Euro Bodies : American Women Are Embracing Continental-Style Full-Body Care

NOT LONG AGO, the typical American woman with some discretionary income considered a massage or a body “facial” an occasional luxury. But now, for many women, these treatments--in addition to regular hair styling, facials, waxings, manicures and pedicures--are a once- or twice-a-month habit. Full-service salons are increasing in numbers, and salons that once just tended to the hair and nails are expanding to include facials, massages and other forms of full-body care.

Aida Thibiant, owner of one of the first European-style skin and body-care salons in Beverly Hills, maintains that cleansing the entire body surface is as essential to health and good looks as caring for the face. Her body facials, administered on a massage table, begin with an all-over steaming and exfoliation with a honey-almond scrub. This deep cleansing is followed by a massage and a head-to-toe moisturizing masque, removed with warm, moist towels. Her salon also has a Panthermal machine, the only one of its kind in California, Thibiant says.

In it, the client reclines on a wood-slat bed while a fine mist steams open the pores; then the body is spritzed with a moisturizing oil and rinsed lightly.

“More and more American women are turning to full-body care as they turn away from heavy exposure to the sun,” Thibiant says.


Leonard Lauder, chief executive officer of Estee Lauder, calls this new pursuit of complete grooming the “Europeanization of the American woman.” He sees it as one of the most important beauty trends of the late ‘80s.

Lauder says that women in Europe have always taken special care of the skin below the neck, keeping it supple, toned and soft, not simply showered and deodorized.

It’s no coincidence that the spa concept comes from Europe, he says. “Skin care is a way of life in Europe. Now people in the United States are genuinely concerned with the quality of their skin--not just the look of it.”

Home-use products that promise all-over care are experiencing a surge of sales, and price appears to be no barrier. Princess Marcella Borghese’s Contorno Herbal Body Contour Wraps--which are separate products that are claimed to “firm and contour” the throat, breasts and “trouble spots” such as the stomach, derriere and thighs--have sold successfully in department stores despite a $50 price tag. That means that each individual treatment costs $10. Bust creams, cellulite preparations and body-toning products sell for at least $25 each. Prescriptives’ Body Conscious Anti-Stretch Treatment is a $45 body lotion. A cosmetics buyer for one Los Angeles department store says: “Body products that carry the higher prices seem to instill the most confidence these days.”

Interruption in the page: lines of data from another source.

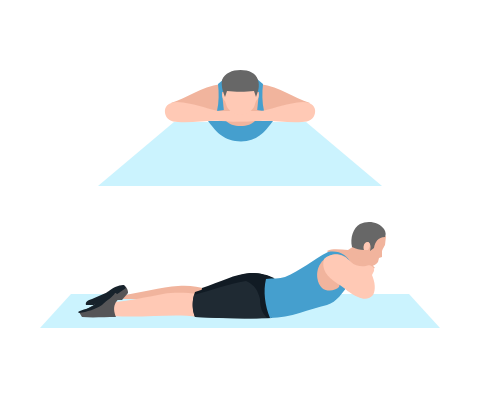
<!DOCTYPE html>
<html lang="en">
<head>
<meta charset="utf-8">
<title>Prone back extension exercise</title>
<style>
:root {
  --paper: #ffffff;
  --mat: #cbf3fe;
  --skin: #ffc9b5;
  --skin-shade: #f1b49d;
  --hair: #676767;
  --shirt: #459fce;
  --shorts: #1f2a33;
  --shorts-shade: #111b24;
  --shoe: #555557;
  --shoe-dark: #17222b;
}
html, body { margin: 0; background: var(--paper); overflow: hidden; }
svg { display: block; width: 480px; height: 420px; }
.mat { fill: var(--mat); }
.skin { fill: var(--skin); }
.skin-shade { fill: var(--skin-shade); }
.hair { fill: var(--hair); }
.shirt { fill: var(--shirt); }
.shorts { fill: var(--shorts); }
.shorts-shade { fill: var(--shorts-shade); }
.shoe { fill: var(--shoe); }
.shoe-dark { fill: var(--shoe-dark); }
</style>
</head>
<body>
<svg viewBox="0 0 480 420" role="img" aria-label="Man lying face down on a mat and lifting his chest, front and side views">
  <g id="front-view">
    <polygon class="mat" points="174,122 306,122 382,186 98,186"/>
    <path class="shirt" d="M208 121H273C264 133 257 141 241 141.500C224 141 217 133 208 121Z"/>
    <path class="skin-shade" d="M226 121H255C252 124 247 126 240.500 126C234 126 229 124 226 121Z"/>
    <path class="skin-shade" d="M171 103C188 98 200 87 221 84H260C281 87 293 98 310 103L300 112H181Z"/>
    <path class="shirt" d="M218 84L224 79L224 110L217 111C219 102 219 93 218 84Z"/>
    <path class="shirt" d="M263 84L257 79L257 110L264 111C262 102 262 93 263 84Z"/>
    <path class="skin-shade" d="M222 92H259L257 112H224Z"/>
    <path class="skin" d="M218 111C204 108 194 103 177 102C168 102 164 107 165 113C166 119 171 122 178 122C194 123 207 120 221 121C233 122 247 121 259 121C273 120 286 123 302 122C309 122 314 119 315 113C316 107 312 102 303 102C287 103 276 108 262 111Z"/>
    <path class="skin-shade" d="M222 111H259L253 121H228Z"/>
    <path class="skin" d="M218 111H263V120C249 122 232 122 218 120Z"/>
    <path class="skin-shade" d="M224 104H257L254 111H227Z"/>
    <path class="skin" d="M224 91C221 93 222 99 225 101L227 107C230 112 235 115 240.500 115C246 115 251 112 254 107L256 101C259 99 260 93 257 91L251 86H230Z"/>
    <path class="hair" d="M222 80C225 73 232 70 240.500 70C249 70 256 73 258 80C260 86 258 92 256 97L254 91C246 92 235 92 227 91L225 97C223 92 221 86 222 80Z"/>
  </g>

  <g id="side-view">
    <polygon class="mat" points="71,294 409,294 440,328 40,328"/>

    <g id="far-leg">
      <path class="skin-shade" d="M119 296C139 293 162 287 178 286C190 285 198 287 207 289L204 299H122Z"/>
      <path class="shoe" d="M107 292L123 285C126 286 128 289 128 293L122 300H104Z"/>
      <path class="shoe-dark" d="M86 305C85 302 88 300 92 299L108 292C112 288 118 285 124 285L126 288C118 294 105 302 94 305Z"/>
      <path class="shorts-shade" d="M202 288C220 282 235 274 250 273C261 273 268 275 274 278L262 291L201 294Z"/>
    </g>

    <g id="near-leg">
      <path class="skin" d="M114 302C130 301 146 297 163 294C176 292 187 293 198 294L197 317C176 313 146 318 113 316Z"/>
      <path class="shoe" d="M79 312C91 308 99 302 104 297C108 295 112 293 116 293C119 296 119 299 116 302C113 307 114 312 116 317C104 317 93 318 82 317Z"/>
      <path class="shoe-dark" d="M78 312C83 309 89 309 94 305L104 296C108 294 112 292 115 293C113 297 107 300 102 305C96 309 87 312 79 313Z"/>
      <path class="shorts-shade" d="M195 292L204 289C224 282 236 274 252 273C262 273 268 276 275 279L272 318C250 319 220 318 195 317C192 309 192 300 195 292Z"/>
      <path class="shorts" d="M194 295C212 290 228 284 246 281C255 285 258 291 260 299C260 307 262 313 267 318C241 319 216 318 195 317C192 310 192 302 194 295Z"/>
    </g>

    <g id="torso">
      <path class="skin-shade" d="M327 251C334 248 341 250 348 250L357 244L373 252C371 258 371 264 375 268L358 273L338 262Z"/>
      <path class="shirt" d="M266 279C273 278 279 279 285 277C300 271 314 259 328 252C338 250 348 254 352 266L350 283C342 293 337 302 327 305C309 309 291 318 270 318C265 306 263 291 266 279Z"/>
    </g>

    <g id="head">
      <path class="skin-shade" d="M354 246L371 239L386 236L385 245C384 247 383 248 382 251L382 257L379 258L378 262C375 266 371 267 366 265L357 257Z"/>
      <path class="hair" d="M352 247C350 238 353 228 360 224C368 220 379 222 384 229C386 232 386 235 385 237C378 237 375 242 374 248L370 251C371 247 371 244 368 242C364 242 363 246 364 250C360 250 356 249 352 247Z"/>
      <path class="skin" d="M364 250C363 245 365 242 368 242C371 243 370 247 368 250Z"/>
    </g>

    <g id="arm">
      <path class="skin-shade" d="M329 256C335 253 342 254 347 258L339 287C335 291 327 292 322 288C315 281 314 264 329 256Z"/>
      <path class="skin" d="M324 259C331 252 343 253 351 262C355 266 361 267 366 266C370 264 375 267 374 271L372 275C375 282 376 290 373 295C370 299 364 300 358 297C350 294 345 288 338 284C327 277 321 269 324 259Z"/>
    </g>
  </g>
</svg>
</body>
</html>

Margaret Sharkey, vice president and general manager of Biotherm, the France-based maker of a line of full-body-care products, explains the phenomenon demographically: “Baby boomers, the age group with the most disposable income, are getting older. They are realistic about aging, but they also want to look their very best as they age. We’ve watched them exercise as one preventive measure. Now they’re taking a more holistic approach,” she says.

In November, Clarins will open a skin-care salon at Le Meridien San Diego hotel on Coronado Island. Although several Clarins Institut de Beaute salons exist in Europe, the San Diego location is the first to offer face, bust and body treatments to Americans. As with Biotherm, the Clarins body-care products were developed and sold in France before being distributed in the United States. Both lines feature creams that are said to firm the skin on breasts, thighs, derriere and stomach; reduce cellulite, and deep-cleanse the skin.

While some American medical researchers say that such products do little more than moisturize, Sharkey disagrees.

“Women come back to buy more because they see and feel a difference. No, they’re not going to have thin thighs or a flat stomach (just by using the product), but the skin will look and feel firmer. That’s a healthier-looking result, and that’s what people are after today.”

Healthy is indeed the key word, Lauder says. “People want to look healthy and cared for. Americans took the lead from the Europeans about skin care.”

In the past decade, fashion magazines such as Vogue and Elle have tastefully shown bare bodies as examples of healthy beauty, perhaps eliminating some of the taboos associated with all-over skin care. For most women, it’s no longer unthinkable to disrobe for a salon or spa treatment. Now even more women are investing in Euro care at home.

Styling: Karen O’Neil; model: Jane Woolfrey / Metro